Utilising big data for marketing is a practise best suited to B2C. It’s an assumption that many B2B organisations are struggling to shake off, and recent reports are finding that many B2B marketers are still failing to find ways to use it effectively, if at all.
True, fears about the validity, quality and disparate nature of their data are legitimate reasons why they may be reluctant to put big data to use. However, there are data cleansing, enhancing and processes to unify a customer database to address these issues respectively.Data governance issues aside, leveraging big data into a marketing strategy can have a significant impact on customer relationships and customer support, as well how leads are nurtured leads and marketing can be personalised.
As obvious as it might sound, one of the priorities for marketers is to establish who their ideal customer is. Using existing customer data as a starting point, marketers can employ insight tools that look at their organisation’s market penetration, then assess common patterns relating to their customers’ revenue, growth potential, cost to serve, and so on. This identifies a company’s most valuable customers and provides a ‘dream customer’ profile to apply to the wider market in order to find others who also fit that profile. This data insight can also be used to identify promising new target markets, as well as those ripe for cross- or up-sell of services, driving revenue and helping with the acquisition of new and more profitable customers.
With lead scoring and lead generation strategies established, big data is used to monitor the progression of prospects and customers through the sales funnel. At the top end, this involves tracking the activities of web visitors to establish their status as a lead, and any possible intent to purchase. For example, this could be the process of filling out forms, downloading white papers and case studies, registering for webinars as part of the research stage of their journey.

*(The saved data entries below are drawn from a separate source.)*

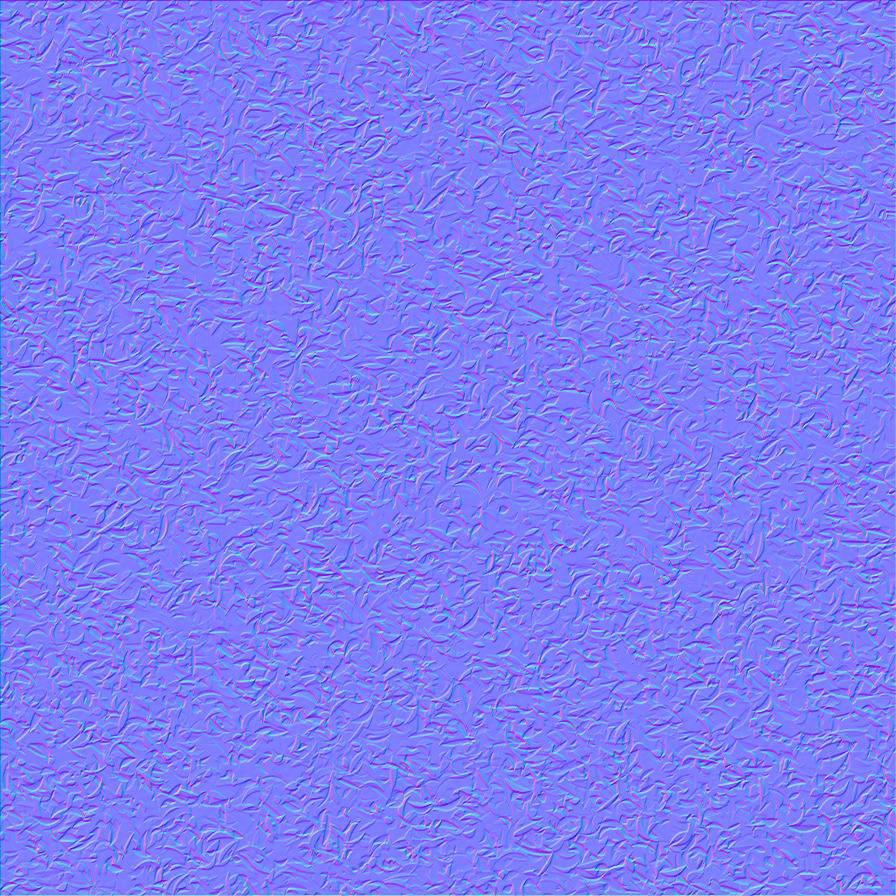
Write a Shadertoy shader that draws this texture map.

```glsl
vec4 hash4(vec3 p) {
    vec4 q = fract(p.xyzx * vec4(0.1031, 0.1030, 0.0973, 0.1099));
    q += dot(q, q.wzxy + 33.33);
    return fract((q.xxyz + q.yzzw) * q.zywx);
}

float cornerSlope(vec2 cell, vec2 offset) {
    return dot(hash4(vec3(cell, 7.0)).xy * 2.0 - 1.0, offset);
}

float gradientNoise(vec2 p) {
    vec2 i = floor(p), f = p - i;
    vec2 u = f * f * f * (f * (f * 6.0 - 15.0) + 10.0);
    vec2 e = vec2(0.0, 1.0);
    float low = mix(cornerSlope(i, f), cornerSlope(i + e.yx, f - e.yx), u.x);
    float high = mix(cornerSlope(i + e, f - e), cornerSlope(i + 1.0, f - 1.0), u.x);
    return mix(low, high, u.y);
}

vec2 rotate(vec2 p, float angle) {
    float c = cos(angle), s = sin(angle);
    return vec2(c * p.x + s * p.y, c * p.y - s * p.x);
}

// Bent leaf: x is its coverage, y the position across it from -1 to 1
vec2 flake(vec2 p, float halfLength, float halfWidth, float bend, float softness) {
    float along = p.x / halfLength;
    float taper = 1.0 - along * along;
    float across = p.y + bend * halfLength * (along * along - 0.4);
    float width = halfWidth * taper;
    float cover = 1.0 - smoothstep(-softness, softness, abs(across) - width);
    cover *= smoothstep(0.0, 0.12, taper);
    return vec2(cover, clamp(across / max(width, softness), -1.0, 1.0));
}

// Lays one sheet of scattered flakes over the height below it
float addFlakes(float height, vec2 p, float cells, float layer, float density) {
    vec2 home = floor(p * cells);
    for (int j = -1; j <= 1; j++) {
        for (int i = -1; i <= 1; i++) {
            vec2 cell = home + vec2(i, j);
            vec4 place = hash4(vec3(cell + 11.0, layer));
            vec4 form = hash4(vec3(cell + 57.0, layer + 31.0));
            vec2 center = (cell + place.xy) / cells;
            float halfLength = mix(0.22, 0.85, form.x * form.x) / cells;
            vec2 q = p - center;
            if (dot(q, q) > 1.4 * halfLength * halfLength) continue;
            float patchiness = gradientNoise(center * 12.0);
            if (hash4(vec3(cell + 83.0, layer + 5.0)).x > density + 0.4 * patchiness) continue;

            float angle = -0.05 + 1.9 * (place.z + place.w - 1.0);
            float halfWidth = mix(0.0012, 0.0042, form.y);
            vec2 leaf = flake(rotate(q, angle), halfLength, halfWidth,
                              (form.z - 0.5) * 1.2, 0.0009);
            float dome = 0.06 * (1.0 - leaf.y * leaf.y);
            float tilt = 0.22 * (place.z - place.w) * leaf.y;
            height = mix(height, form.w + dome + tilt, leaf.x);
        }
    }
    return height;
}

float surfaceHeight(vec2 p) {
    float height = 0.5 + 0.08 * gradientNoise(p * 130.0);
    for (int k = 0; k < 7; k++) {
        float layer = float(k);
        height = addFlakes(height, p, 34.0 + 2.0 * layer, layer * 3.0 + 1.0, 0.86);
    }
    // The sheet ends at the canvas border
    vec2 inside = step(vec2(0.0), p) * step(p, vec2(1.0));
    return height * inside.x * inside.y;
}

vec3 surfaceNormal(vec2 p, float reach, float depth) {
    vec2 e = vec2(reach, 0.0);
    vec2 slope = vec2(surfaceHeight(p + e) - surfaceHeight(p - e),
                      surfaceHeight(p + e.yx) - surfaceHeight(p - e.yx));
    slope *= depth / (2.0 * reach);
    return normalize(vec3(-slope, 1.0));
}

void mainImage(out vec4 fragColor, in vec2 fragCoord) {
    vec2 uv = fragCoord / iResolution.xy;
    vec3 normal = surfaceNormal(uv, 0.001, 0.0031);
    // Encode with the green axis pointing down
    vec3 color = vec3(0.495, 0.495, 0.5) + 0.5 * normal * vec3(1.0, -1.0, 1.0);
    fragColor = vec4(color, 1.0);
}
```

Each of these actions generate data that not only help identify potential leads (to learn whether they conform to their criteria established for ideal customers) but whether their behaviour means they should be passed onto sales straight away, or require further nurturing by marketing to a point where they would appreciate speaking to a salesperson.
Big data can also be used to tailor the delivery of online experiences, depending on a customer or prospect’s stage in their journey. Marketing analytics tools can segment customers within a database to target with a relevant email marketing campaign, for example, while personalisation tactics can help push them towards content that will encourage them further down the funnel. This could mean recommending a returning visitor to an appropriate white paper, or creating a personalised homepage for existing customers that highlights other services they might require.Improving the customer experience is a key aim, but deeper knowledge of your customers through the use of big data also means you can minimise the cost to serve, while also building loyalty and improving engagement, which will help with retention, too.
Of course, tackling the aforementioned data quality issues will remain a stumbling block for those without no data hygiene routine or a 360-view of their customers. But a continued reluctance to put big data to use could see you losing the customers you love, even missing perfect prospects entirely.